TASK OBJECTIVE: Using the records that follow, count the lines containing the word "points" and give that number only.

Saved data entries
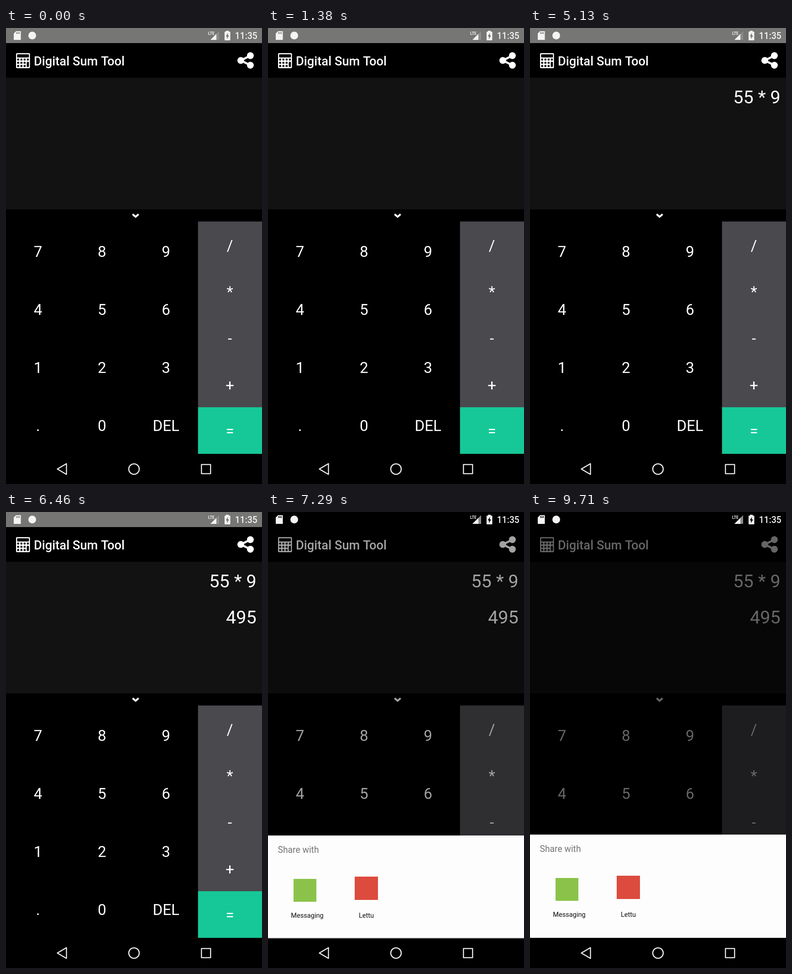
An HTML page with a canvas that plays this animation: 561 by 998 pixels, repeating every 9.75 s.

```html
<!DOCTYPE html>
<html lang="en">
<head>
<meta charset="utf-8">
<title>Calculator</title>
<style>
  html, body { margin: 0; width: 100%; height: 100%; overflow: hidden; background: #000; }
  canvas { display: block; }
</style>
</head>
<body>
<canvas id="stage" width="561" height="998"></canvas>
<script>
const W = 561, H = 998, LOOP = 9750;
const STATUS_H = 33, NAV_Y = 932.5, SHEET_Y = 706, SHEET_H = 226;
const SHARE_AT = 7170, RESULT_AT = 5840;
// Operand, operator and operand stay joined by spaces even while empty.
const INPUT = [[2040, '5  '], [3090, '55  '], [3710, '55 * '], [4750, '55 * 9']];
const KEYS = ['789', '456', '123'].map(row => [...row]).concat([['.', '0', 'DEL']]);
const OPERATORS = [...'/*-+='];

const screen = document.getElementById('stage').getContext('2d');
const sheet = Object.assign(document.createElement('canvas'), { width: W, height: SHEET_H });
let ctx = screen;

function rect(x, y, w, h, color) {
  ctx.fillStyle = color;
  ctx.fillRect(x, y, w, h);
}

function roundRect(x, y, w, h, r, color) {
  ctx.fillStyle = color;
  ctx.beginPath();
  ctx.roundRect(x, y, w, h, r);
  ctx.fill();
}

function disc(x, y, r, color) {
  ctx.fillStyle = color;
  ctx.beginPath();
  ctx.arc(x, y, r, 0, 7);
  ctx.fill();
}

function trace(points) {
  ctx.beginPath();
  points.forEach(([x, y]) => ctx.lineTo(x, y));
}

function polygon(points, color) {
  trace(points);
  ctx.fillStyle = color;
  ctx.fill();
}

function polyline(points, color, width) {
  trace(points);
  ctx.strokeStyle = color;
  ctx.lineWidth = width;
  ctx.stroke();
}

function text(str, x, y, size, color = '#fff', align = 'center', weight = 400) {
  ctx.font = `${weight} ${size}px Roboto, sans-serif`;
  ctx.textAlign = align;
  ctx.fillStyle = color;
  ctx.fillText(str, x, y);
}

function drawHeader() {
  roundRect(22, 55, 30.5, 33, 2.3, '#fff');
  roundRect(24.4, 57.4, 25.8, 7, 1.2, '#000');
  for (let row = 0; row < 3; row++) {
    for (let col = 0; col < 4; col++) disc(26.7 + col * 7.05, 69.1 + row * 7.05, 2.35, '#000');
  }
  rect(45.5, 76.2, 4.7, 7, '#000');
  text('Digital Sum Tool', 61, 81.5, 27.3, '#fff', 'left', 500);

  const nodes = [[535.5, 60.5], [514.5, 71], [535.5, 81.5]];
  polyline(nodes, '#fff', 4.7);
  nodes.forEach(([x, y]) => disc(x, y, 7.5, '#fff'));
}

function drawDisplay(t) {
  rect(0, 109, W, 288, '#121212');
  const typed = INPUT.filter(([at]) => t >= at).pop();
  if (typed) text(typed[1], 548.9, 164.9, 39.7, '#fff', 'right');
  if (t >= RESULT_AT) text('495', 548.9, 244.4, 39.7, '#fff', 'right');
}

function drawKeypad() {
  polyline([[277.5, 407.5], [284, 413.3], [290.5, 407.5]], '#fff', 4);
  KEYS.forEach((row, r) => row.forEach((key, c) =>
    text(key, 70.2 + c * 140.25, 500.6 + r * 127.2, 33.2)));
  rect(420.75, 423.5, 140.25, 406.5, '#4a494e');
  rect(420.75, 830, 140.25, 102, '#16c898');
  OPERATORS.forEach((op, i) => text(op, 490.7, 487.6 + i * 101.7, 33.2));
}

function paintSheet() {
  ctx = sheet.getContext('2d');
  rect(0, 0, W, SHEET_H, '#fdfdfd');
  text('Share with', 21.5, 38, 19.3, '#757575', 'left');
  rect(56, 95, 50, 50, '#8bc34a');
  rect(190, 90, 51, 51, '#dc4b3e');
  text('Messaging', 86, 180, 14.6, '#111');
  text('Lettu', 215.5, 180, 14.6, '#111');
  ctx = screen;
}

function showSheet(top, height, alpha, dy) {
  ctx.save();
  ctx.beginPath();
  ctx.rect(0, top, W, height);
  ctx.clip();
  ctx.globalAlpha = alpha;
  ctx.drawImage(sheet, 0, SHEET_Y + dy);
  ctx.restore();
}

function drawShare(elapsed) {
  const shown = Math.floor(elapsed / 40) * 40;
  const left = Math.exp(-(shown + 11) / 37);
  const alpha = Math.min(1, 1.03 * (1 - left));
  const dy = Math.round(80 * left);
  const dim = 0.6 * Math.min(1, shown / 200);
  rect(0, STATUS_H, W, NAV_Y - STATUS_H, `rgba(0,0,0,${dim})`);
  showSheet(0, NAV_Y, alpha, dy);
  showSheet(NAV_Y, H - NAV_Y, Math.min(alpha, 0.26), dy);
}

function drawStatus(color) {
  const ink = '#f4f4f4';
  rect(0, 0, W, STATUS_H, color);
  polygon([[22, 7], [32.5, 7], [32.5, 26], [17, 26], [17, 12]], ink);
  [22.5, 25.5, 28.5].forEach(x => rect(x, 9, 1.6, 4, color));
  disc(57.5, 16.5, 8.5, ink);

  polygon([[467, 7], [467, 26], [448, 26]], '#8c8c8c');
  polygon([[461, 13], [461, 26], [448, 26]], ink);
  text('LTE', 450, 15, 8.5, ink, 'center', 700);

  rect(482, 6, 6, 3, ink);
  roundRect(479, 8, 12.5, 19, 1, ink);
  polygon([[486.5, 10.5], [481.5, 18.5], [484.5, 18.5], [484, 24.5], [489, 16.3], [486, 16.3]], color);
  text('11:35', 550.8, 24, 19.3, ink, 'right', 500);
}

function drawNavIcons() {
  polyline([[123, 959], [112.5, 965.3], [132.5, 977], [132.5, 953.5], [112.5, 965.3]], '#eee', 2.3);
  ctx.beginPath();
  ctx.arc(280.5, 965.3, 11.5, 0, 7);
  ctx.stroke();
  ctx.strokeRect(428.3, 955.3, 20, 20);
}

function draw(t) {
  const sharing = t >= SHARE_AT;
  rect(0, 0, W, H, '#000');
  drawHeader();
  drawDisplay(t);
  drawKeypad();
  if (sharing) drawShare(t - SHARE_AT);
  drawStatus(sharing ? '#000' : '#767674');
  drawNavIcons();
}

paintSheet();
ctx.lineJoin = 'round';
const start = performance.now();
function tick() {
  draw((performance.now() - start) % LOOP);
  requestAnimationFrame(tick);
}
tick();
</script>
</body>
</html>
```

ANSWER FOR THIS EXERCISE: 6